▶ _WHAT TO DO_
Search the records for lines with the word "closest" and copy each match.

▶ _LISTED RECORDS_
****************

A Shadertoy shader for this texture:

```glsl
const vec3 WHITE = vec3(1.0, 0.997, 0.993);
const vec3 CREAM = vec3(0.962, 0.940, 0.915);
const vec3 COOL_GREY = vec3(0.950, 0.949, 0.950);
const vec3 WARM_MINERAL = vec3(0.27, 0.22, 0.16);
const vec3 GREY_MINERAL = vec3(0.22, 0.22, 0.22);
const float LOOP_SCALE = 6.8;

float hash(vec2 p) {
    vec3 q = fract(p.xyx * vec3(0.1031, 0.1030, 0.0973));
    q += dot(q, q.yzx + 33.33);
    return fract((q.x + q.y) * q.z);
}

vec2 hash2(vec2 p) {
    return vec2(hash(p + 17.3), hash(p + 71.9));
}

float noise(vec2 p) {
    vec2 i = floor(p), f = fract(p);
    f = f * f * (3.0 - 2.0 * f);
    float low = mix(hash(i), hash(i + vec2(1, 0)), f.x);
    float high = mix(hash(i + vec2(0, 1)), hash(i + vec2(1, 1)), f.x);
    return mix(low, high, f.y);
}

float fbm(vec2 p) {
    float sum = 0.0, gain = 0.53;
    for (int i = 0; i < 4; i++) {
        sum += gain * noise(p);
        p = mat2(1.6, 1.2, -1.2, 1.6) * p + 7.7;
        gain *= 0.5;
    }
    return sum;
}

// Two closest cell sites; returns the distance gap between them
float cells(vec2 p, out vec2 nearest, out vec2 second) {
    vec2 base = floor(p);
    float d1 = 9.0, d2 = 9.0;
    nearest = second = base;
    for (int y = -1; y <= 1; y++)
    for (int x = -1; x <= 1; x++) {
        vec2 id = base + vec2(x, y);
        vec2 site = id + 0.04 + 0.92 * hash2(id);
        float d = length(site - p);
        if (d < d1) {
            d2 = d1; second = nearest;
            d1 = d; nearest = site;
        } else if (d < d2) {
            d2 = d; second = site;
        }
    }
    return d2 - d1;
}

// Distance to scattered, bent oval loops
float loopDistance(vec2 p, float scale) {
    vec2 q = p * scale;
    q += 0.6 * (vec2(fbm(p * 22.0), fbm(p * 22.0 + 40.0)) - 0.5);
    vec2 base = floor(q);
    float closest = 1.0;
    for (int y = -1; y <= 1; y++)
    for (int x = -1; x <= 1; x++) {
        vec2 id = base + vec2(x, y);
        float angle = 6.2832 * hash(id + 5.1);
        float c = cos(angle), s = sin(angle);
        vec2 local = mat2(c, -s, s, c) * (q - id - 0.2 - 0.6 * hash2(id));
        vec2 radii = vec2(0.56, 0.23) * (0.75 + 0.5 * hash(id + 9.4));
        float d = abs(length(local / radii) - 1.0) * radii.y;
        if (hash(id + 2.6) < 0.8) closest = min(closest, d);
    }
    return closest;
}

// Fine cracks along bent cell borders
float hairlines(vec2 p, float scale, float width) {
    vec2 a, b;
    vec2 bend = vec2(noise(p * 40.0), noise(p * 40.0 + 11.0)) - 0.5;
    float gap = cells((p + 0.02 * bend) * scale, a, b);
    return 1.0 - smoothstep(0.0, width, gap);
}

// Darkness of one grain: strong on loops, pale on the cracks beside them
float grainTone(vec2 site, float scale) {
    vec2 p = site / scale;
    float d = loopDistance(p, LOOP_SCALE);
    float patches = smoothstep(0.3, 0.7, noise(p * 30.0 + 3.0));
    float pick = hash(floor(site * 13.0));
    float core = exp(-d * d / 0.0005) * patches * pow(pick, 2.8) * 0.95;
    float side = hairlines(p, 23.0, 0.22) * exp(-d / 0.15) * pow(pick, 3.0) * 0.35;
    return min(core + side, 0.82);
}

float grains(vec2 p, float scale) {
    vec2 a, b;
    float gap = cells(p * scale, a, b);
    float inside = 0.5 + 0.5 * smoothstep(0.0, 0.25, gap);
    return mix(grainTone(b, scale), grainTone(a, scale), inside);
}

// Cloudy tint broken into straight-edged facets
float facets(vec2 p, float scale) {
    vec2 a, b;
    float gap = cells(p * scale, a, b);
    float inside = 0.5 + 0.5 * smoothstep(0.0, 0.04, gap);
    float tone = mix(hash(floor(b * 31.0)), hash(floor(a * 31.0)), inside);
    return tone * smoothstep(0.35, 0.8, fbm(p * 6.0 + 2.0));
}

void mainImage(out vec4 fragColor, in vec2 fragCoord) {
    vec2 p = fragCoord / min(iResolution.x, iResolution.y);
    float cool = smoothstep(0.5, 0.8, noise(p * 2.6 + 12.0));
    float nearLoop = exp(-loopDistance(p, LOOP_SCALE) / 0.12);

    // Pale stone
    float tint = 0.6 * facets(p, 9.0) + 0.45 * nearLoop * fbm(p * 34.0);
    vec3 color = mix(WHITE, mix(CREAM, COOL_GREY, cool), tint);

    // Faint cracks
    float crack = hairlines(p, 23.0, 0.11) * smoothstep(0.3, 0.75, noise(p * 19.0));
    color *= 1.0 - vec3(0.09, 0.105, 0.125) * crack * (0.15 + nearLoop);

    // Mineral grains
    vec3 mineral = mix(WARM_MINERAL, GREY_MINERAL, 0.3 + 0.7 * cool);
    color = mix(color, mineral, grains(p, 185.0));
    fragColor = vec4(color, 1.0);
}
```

****************

▶ _TASK SOLUTION_
// Two closest cell sites; returns the distance gap between them
    float closest = 1.0;
        if (hash(id + 2.6) < 0.8) closest = min(closest, d);
    return closest;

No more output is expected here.